As promised, attached is the first fo the demo scripts that I used at the “Scripting Virtual Server with PowerShell” session I ran. I`m not going to go through the whole script but here is an over view and bit more detail on a few key sections.
CAP-ISO.ps1 stands for CreateAndPresent-ISO.ps1. This script can be used to create an ISO file comprising of a given set of files. This iso is then presented to a guest VM. I find this particularly useful to run on my laptop with Virtual Server installed. Essentially this is a quick way of getting files from a host to a guest without having to worry about the network setup.
I should probably give this section a more descriptive title, but you get the idea.

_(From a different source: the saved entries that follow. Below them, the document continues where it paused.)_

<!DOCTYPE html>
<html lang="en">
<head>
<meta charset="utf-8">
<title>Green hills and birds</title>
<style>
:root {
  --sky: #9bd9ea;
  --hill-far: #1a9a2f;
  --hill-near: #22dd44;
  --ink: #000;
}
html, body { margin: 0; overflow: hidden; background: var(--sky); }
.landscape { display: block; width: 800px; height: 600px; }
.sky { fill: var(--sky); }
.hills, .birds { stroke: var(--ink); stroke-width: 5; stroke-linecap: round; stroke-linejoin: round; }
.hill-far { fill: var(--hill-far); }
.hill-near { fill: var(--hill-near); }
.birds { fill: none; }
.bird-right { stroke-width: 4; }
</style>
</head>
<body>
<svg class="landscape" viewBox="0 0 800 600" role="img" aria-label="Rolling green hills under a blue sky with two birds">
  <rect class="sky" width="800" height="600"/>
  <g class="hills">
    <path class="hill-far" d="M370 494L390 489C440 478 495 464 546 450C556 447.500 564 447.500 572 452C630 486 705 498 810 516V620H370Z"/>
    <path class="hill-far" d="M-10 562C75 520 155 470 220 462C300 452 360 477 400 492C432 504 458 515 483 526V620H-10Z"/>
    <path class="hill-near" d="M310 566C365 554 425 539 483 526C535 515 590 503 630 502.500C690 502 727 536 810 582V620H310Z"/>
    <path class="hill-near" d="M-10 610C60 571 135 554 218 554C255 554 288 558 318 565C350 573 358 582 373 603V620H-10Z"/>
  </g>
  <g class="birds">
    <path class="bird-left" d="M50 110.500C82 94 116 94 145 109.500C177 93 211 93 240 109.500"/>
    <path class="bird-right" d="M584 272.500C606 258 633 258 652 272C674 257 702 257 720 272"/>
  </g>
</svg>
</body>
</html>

Here’s some of the more interesting sections of the script.
Firstly, this script just wraps around an existing command line tool to create the ISO. This tool is called OSCDIMG.EXE and ships with the Windows Automated Installation Kit (WAIK). You will need to download the tool, and modify the script to point to its install location. The WAIK can be downloaded here: http://www.microsoft.com/downloads/details.aspx?familyid=C7D4BC6D-15F3-4284-9123-679830D629F2&displaylang=en

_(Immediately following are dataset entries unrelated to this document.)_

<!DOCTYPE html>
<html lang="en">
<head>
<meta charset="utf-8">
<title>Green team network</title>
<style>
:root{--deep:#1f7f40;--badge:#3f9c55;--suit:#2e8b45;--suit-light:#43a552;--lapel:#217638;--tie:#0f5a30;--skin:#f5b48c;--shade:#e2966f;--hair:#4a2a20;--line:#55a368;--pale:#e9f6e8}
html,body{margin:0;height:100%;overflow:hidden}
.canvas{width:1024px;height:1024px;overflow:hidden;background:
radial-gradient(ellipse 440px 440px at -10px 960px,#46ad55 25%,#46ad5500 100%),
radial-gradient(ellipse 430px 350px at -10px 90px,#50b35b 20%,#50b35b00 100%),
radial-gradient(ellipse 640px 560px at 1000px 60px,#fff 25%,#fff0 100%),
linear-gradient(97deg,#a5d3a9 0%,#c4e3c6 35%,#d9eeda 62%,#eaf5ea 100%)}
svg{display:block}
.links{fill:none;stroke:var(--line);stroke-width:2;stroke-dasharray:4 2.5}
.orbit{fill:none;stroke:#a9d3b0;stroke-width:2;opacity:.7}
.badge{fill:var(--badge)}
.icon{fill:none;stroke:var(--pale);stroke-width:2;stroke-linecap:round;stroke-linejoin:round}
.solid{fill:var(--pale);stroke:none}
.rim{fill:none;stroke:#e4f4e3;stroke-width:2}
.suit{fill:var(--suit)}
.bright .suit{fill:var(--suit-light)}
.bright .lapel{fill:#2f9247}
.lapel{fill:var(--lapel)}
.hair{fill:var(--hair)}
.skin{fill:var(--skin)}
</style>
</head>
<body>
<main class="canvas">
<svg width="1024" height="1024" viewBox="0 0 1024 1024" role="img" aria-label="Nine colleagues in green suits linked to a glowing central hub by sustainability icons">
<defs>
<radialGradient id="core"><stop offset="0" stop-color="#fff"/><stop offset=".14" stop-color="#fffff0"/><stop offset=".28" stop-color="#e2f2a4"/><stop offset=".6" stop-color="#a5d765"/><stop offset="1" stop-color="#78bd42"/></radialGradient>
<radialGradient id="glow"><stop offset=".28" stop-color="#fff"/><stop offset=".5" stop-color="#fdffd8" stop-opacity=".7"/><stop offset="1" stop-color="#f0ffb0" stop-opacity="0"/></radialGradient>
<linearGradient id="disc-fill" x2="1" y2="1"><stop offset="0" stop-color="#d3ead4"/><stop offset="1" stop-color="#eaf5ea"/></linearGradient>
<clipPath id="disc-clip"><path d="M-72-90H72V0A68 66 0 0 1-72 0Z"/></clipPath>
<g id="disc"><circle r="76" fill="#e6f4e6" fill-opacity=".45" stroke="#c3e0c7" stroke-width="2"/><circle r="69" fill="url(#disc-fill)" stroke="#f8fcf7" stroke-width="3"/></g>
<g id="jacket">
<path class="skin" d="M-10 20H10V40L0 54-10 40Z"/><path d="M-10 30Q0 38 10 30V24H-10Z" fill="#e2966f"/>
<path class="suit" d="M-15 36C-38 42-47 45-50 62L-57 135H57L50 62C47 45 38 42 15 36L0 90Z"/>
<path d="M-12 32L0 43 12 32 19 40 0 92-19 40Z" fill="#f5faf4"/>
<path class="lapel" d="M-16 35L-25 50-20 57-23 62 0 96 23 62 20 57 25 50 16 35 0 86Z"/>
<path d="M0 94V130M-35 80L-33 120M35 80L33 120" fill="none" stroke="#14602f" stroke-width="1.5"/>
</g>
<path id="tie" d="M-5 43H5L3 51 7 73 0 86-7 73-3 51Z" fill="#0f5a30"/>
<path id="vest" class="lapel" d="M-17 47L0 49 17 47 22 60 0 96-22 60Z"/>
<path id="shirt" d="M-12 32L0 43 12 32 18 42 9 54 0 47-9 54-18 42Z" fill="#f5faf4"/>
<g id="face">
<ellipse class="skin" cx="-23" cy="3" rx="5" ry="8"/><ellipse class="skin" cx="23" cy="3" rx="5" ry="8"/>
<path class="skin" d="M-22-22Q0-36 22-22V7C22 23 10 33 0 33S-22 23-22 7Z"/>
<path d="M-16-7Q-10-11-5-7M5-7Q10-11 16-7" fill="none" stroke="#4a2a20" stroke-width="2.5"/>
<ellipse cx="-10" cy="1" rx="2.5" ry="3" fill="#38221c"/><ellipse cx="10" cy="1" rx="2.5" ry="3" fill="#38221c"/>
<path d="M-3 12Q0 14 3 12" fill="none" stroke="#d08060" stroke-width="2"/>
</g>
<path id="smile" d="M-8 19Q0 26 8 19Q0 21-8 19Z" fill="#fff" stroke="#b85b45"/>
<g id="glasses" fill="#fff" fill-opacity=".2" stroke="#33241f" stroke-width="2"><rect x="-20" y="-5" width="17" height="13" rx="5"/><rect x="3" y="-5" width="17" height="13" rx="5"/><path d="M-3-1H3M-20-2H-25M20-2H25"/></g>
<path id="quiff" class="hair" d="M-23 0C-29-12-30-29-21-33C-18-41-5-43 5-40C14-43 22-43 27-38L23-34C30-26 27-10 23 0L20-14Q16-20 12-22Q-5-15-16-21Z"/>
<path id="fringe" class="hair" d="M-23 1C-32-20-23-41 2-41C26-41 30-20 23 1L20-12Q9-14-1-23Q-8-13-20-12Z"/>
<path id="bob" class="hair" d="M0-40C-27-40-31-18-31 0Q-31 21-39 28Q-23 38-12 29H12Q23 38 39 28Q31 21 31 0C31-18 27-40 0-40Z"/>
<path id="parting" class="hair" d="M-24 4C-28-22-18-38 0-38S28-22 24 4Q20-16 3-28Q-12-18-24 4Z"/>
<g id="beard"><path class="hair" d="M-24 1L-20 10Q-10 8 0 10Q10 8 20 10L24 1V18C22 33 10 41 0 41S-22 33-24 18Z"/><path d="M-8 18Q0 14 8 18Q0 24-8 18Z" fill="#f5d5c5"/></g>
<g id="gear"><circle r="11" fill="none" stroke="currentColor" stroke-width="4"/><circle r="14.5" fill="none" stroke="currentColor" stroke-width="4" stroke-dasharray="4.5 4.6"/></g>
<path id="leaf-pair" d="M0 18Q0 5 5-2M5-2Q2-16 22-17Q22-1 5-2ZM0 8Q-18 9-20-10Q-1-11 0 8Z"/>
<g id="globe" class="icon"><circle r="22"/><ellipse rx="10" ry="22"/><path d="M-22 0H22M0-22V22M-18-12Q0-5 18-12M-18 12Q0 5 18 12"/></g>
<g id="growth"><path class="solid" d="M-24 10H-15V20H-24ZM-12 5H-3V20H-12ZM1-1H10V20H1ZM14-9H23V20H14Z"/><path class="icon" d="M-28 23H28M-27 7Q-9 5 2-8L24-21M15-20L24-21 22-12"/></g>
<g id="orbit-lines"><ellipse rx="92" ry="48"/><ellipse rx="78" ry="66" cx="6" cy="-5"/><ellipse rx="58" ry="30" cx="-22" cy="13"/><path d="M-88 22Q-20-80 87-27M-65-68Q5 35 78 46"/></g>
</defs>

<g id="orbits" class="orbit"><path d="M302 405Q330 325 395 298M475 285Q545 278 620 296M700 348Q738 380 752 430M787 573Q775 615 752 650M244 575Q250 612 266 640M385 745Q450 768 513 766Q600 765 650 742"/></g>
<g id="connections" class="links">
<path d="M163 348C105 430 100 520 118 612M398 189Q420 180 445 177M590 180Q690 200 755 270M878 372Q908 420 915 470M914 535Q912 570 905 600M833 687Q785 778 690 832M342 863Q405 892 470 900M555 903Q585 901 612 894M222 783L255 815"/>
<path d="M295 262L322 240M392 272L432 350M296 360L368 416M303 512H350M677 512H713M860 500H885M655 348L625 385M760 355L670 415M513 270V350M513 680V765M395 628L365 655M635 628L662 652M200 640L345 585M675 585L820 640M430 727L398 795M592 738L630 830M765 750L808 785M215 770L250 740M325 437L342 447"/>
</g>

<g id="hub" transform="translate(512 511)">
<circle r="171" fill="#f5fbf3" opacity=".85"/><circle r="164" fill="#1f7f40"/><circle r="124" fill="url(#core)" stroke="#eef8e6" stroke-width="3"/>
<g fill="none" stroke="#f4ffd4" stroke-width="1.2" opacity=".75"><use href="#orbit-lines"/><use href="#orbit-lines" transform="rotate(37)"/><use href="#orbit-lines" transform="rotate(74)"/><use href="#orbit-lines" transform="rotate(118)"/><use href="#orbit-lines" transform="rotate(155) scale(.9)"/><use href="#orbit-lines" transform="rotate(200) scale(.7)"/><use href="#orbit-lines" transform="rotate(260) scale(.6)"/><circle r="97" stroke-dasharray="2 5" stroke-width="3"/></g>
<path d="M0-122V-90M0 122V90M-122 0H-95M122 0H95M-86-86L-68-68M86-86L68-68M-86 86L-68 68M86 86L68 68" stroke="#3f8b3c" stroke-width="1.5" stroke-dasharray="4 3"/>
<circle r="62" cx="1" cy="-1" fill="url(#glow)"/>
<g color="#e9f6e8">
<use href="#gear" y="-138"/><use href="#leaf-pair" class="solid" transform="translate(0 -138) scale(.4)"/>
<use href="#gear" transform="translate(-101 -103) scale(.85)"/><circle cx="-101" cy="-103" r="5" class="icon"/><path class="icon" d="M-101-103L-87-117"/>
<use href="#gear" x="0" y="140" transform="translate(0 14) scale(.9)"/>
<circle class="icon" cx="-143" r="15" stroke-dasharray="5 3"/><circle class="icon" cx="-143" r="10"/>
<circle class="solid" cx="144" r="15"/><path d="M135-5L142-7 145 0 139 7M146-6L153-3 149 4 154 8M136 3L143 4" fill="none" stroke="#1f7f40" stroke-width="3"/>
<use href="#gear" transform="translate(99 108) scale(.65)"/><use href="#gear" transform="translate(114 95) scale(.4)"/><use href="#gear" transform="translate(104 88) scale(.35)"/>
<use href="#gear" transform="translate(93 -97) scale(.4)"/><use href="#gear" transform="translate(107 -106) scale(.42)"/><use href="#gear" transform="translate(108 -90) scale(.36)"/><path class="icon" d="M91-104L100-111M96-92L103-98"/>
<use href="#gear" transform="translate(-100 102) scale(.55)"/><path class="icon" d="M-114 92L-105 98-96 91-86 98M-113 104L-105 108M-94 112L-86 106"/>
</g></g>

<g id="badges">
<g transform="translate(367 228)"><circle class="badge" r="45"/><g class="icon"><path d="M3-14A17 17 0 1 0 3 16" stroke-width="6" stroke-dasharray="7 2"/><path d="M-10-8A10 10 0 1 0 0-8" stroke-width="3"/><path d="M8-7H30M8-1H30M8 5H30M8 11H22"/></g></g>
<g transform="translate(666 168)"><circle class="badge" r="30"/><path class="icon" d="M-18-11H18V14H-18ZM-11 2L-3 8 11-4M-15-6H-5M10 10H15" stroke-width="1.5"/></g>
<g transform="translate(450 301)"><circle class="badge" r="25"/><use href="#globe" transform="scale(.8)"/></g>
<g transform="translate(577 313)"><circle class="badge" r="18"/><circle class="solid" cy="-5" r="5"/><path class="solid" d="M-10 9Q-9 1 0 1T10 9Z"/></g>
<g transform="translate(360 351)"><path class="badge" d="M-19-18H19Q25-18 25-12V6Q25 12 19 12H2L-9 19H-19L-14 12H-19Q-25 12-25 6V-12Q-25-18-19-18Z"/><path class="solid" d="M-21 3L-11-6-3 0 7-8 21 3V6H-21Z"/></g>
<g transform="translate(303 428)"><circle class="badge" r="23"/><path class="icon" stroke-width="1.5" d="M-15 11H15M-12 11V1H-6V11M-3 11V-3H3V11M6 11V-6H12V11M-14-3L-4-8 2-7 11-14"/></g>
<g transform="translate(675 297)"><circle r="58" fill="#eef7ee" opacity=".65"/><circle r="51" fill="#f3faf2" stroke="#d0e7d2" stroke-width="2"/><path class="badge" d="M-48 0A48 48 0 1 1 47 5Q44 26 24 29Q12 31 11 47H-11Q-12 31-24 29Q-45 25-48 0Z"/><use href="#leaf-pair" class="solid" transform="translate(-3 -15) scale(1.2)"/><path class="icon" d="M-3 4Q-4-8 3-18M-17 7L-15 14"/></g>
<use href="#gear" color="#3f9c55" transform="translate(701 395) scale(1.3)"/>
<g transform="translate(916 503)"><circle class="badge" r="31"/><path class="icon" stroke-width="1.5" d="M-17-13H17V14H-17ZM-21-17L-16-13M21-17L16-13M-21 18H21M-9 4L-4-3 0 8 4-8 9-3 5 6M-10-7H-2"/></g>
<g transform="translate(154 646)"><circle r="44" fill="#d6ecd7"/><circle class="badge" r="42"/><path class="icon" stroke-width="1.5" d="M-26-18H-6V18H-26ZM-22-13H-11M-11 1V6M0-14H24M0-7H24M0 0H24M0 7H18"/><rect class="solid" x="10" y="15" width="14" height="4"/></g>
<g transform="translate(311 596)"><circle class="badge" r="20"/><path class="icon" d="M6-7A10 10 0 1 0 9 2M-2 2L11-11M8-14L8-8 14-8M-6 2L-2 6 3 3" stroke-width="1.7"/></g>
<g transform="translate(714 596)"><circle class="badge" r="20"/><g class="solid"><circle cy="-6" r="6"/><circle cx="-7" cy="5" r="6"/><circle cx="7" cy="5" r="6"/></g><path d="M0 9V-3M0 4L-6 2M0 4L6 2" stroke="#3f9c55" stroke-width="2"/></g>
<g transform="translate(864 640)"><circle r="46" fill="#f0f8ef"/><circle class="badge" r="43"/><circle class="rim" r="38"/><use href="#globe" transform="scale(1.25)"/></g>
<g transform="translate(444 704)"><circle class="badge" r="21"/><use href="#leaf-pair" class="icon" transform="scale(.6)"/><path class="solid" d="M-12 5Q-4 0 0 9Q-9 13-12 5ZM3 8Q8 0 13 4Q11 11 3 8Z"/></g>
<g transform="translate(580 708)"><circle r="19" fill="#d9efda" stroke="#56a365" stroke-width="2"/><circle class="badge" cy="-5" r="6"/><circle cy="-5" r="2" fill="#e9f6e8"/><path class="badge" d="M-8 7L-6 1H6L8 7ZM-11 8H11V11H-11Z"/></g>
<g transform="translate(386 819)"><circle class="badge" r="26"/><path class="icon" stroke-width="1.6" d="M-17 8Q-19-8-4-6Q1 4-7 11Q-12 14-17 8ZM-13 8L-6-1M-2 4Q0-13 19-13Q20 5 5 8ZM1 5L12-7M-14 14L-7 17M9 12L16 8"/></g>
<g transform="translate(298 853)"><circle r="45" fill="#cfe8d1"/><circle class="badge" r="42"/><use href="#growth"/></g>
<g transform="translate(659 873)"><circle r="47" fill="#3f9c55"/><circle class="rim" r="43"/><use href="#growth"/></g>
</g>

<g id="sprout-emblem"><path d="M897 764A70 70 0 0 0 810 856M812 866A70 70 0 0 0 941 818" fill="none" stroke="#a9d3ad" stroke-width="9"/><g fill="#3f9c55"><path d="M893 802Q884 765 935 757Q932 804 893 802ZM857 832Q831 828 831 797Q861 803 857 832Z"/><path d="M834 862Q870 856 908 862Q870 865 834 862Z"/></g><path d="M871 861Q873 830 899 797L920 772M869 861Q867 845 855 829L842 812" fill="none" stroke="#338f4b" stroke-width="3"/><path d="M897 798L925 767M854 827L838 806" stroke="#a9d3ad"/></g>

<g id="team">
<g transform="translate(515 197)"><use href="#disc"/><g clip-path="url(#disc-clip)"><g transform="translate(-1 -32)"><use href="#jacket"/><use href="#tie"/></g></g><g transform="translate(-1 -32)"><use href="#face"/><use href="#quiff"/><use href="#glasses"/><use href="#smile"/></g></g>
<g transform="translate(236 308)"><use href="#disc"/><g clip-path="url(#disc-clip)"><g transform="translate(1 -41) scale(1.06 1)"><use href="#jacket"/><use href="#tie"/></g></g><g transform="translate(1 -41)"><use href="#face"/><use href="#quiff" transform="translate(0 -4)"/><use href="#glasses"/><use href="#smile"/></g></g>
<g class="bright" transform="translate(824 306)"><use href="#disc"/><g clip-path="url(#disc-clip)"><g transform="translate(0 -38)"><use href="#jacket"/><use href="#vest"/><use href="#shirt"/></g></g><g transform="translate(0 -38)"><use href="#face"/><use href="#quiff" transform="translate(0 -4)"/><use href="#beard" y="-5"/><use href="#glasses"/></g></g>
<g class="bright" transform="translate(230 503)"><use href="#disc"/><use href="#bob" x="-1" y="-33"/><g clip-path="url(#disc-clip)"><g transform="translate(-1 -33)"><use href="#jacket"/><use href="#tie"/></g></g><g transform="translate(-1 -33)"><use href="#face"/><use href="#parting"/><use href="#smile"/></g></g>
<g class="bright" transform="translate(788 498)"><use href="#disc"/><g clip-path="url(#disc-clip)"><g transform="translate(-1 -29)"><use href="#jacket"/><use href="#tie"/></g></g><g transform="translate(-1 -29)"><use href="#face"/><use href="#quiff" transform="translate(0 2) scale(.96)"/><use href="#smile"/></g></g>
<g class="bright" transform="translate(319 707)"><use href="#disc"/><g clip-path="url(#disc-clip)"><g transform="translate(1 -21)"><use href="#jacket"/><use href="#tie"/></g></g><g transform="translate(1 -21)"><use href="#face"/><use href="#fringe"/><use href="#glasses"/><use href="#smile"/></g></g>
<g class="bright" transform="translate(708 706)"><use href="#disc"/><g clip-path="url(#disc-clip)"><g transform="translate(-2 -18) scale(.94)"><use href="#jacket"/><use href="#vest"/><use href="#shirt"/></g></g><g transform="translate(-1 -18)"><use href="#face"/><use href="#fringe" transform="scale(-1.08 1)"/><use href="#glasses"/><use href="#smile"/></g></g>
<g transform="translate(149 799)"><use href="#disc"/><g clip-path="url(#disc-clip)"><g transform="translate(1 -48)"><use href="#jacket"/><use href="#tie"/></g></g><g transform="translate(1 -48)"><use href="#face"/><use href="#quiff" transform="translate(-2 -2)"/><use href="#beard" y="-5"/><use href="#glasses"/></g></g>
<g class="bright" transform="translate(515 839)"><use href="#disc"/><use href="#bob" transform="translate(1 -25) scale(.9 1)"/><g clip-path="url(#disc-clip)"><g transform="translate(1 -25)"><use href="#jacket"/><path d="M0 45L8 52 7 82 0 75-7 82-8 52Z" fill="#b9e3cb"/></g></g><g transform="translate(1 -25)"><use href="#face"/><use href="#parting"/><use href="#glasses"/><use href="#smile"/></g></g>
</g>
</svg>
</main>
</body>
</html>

Let’s look at some code. I don’t want to duplicate what Virtual PC Guy, Ben Armstrong has already written so for a basic guide to scripting Virtual Server with PowerShell go here: http://blogs.msdn.com/virtual_pc_guy/archive/2006/06/13/630165.aspx
So, as Ben Armstrong discussed, you must first have the dll somewhere on the system, and then must reference it from the script. You also need to be running as admin (and elevated if in Vista). Here is how to reference the dll.
$result = [System.Reflection.Assembly]::LoadFrom(“$profdir\VSWrapperForPSH.dll”)
$profdir is a variable I have created in my profile that points the variable to my profile directory.
I then create a Virtual Server Com Instance like this:
$vs = new-object -com VirtualServer.Application -Strict
The next essential part is to set the security on the object. I do this using a function called setsecurity which can be called anytime. Here’s the function and an example call to it:
$result = [Microsoft.VirtualServer.Interop.PowerShell]::SetSecurity($Object)
$result = SetSecurity $VS
I then have to call this function every time I create a new Virtual Server based object. Whether it’s a VM object, DVD Drive, Hard Disk or any other object I have to set the security once I have created the object.
Have a look through the script and if you have any questions, just post them in the comment section.
For more information on scripting Virtual Server with PowerShell check out Ben Armstrong’s most excellent book, Professional Microsoft Virtual Server 2005, Wrox Publishing. Check out Ben’s blog for more information on the book: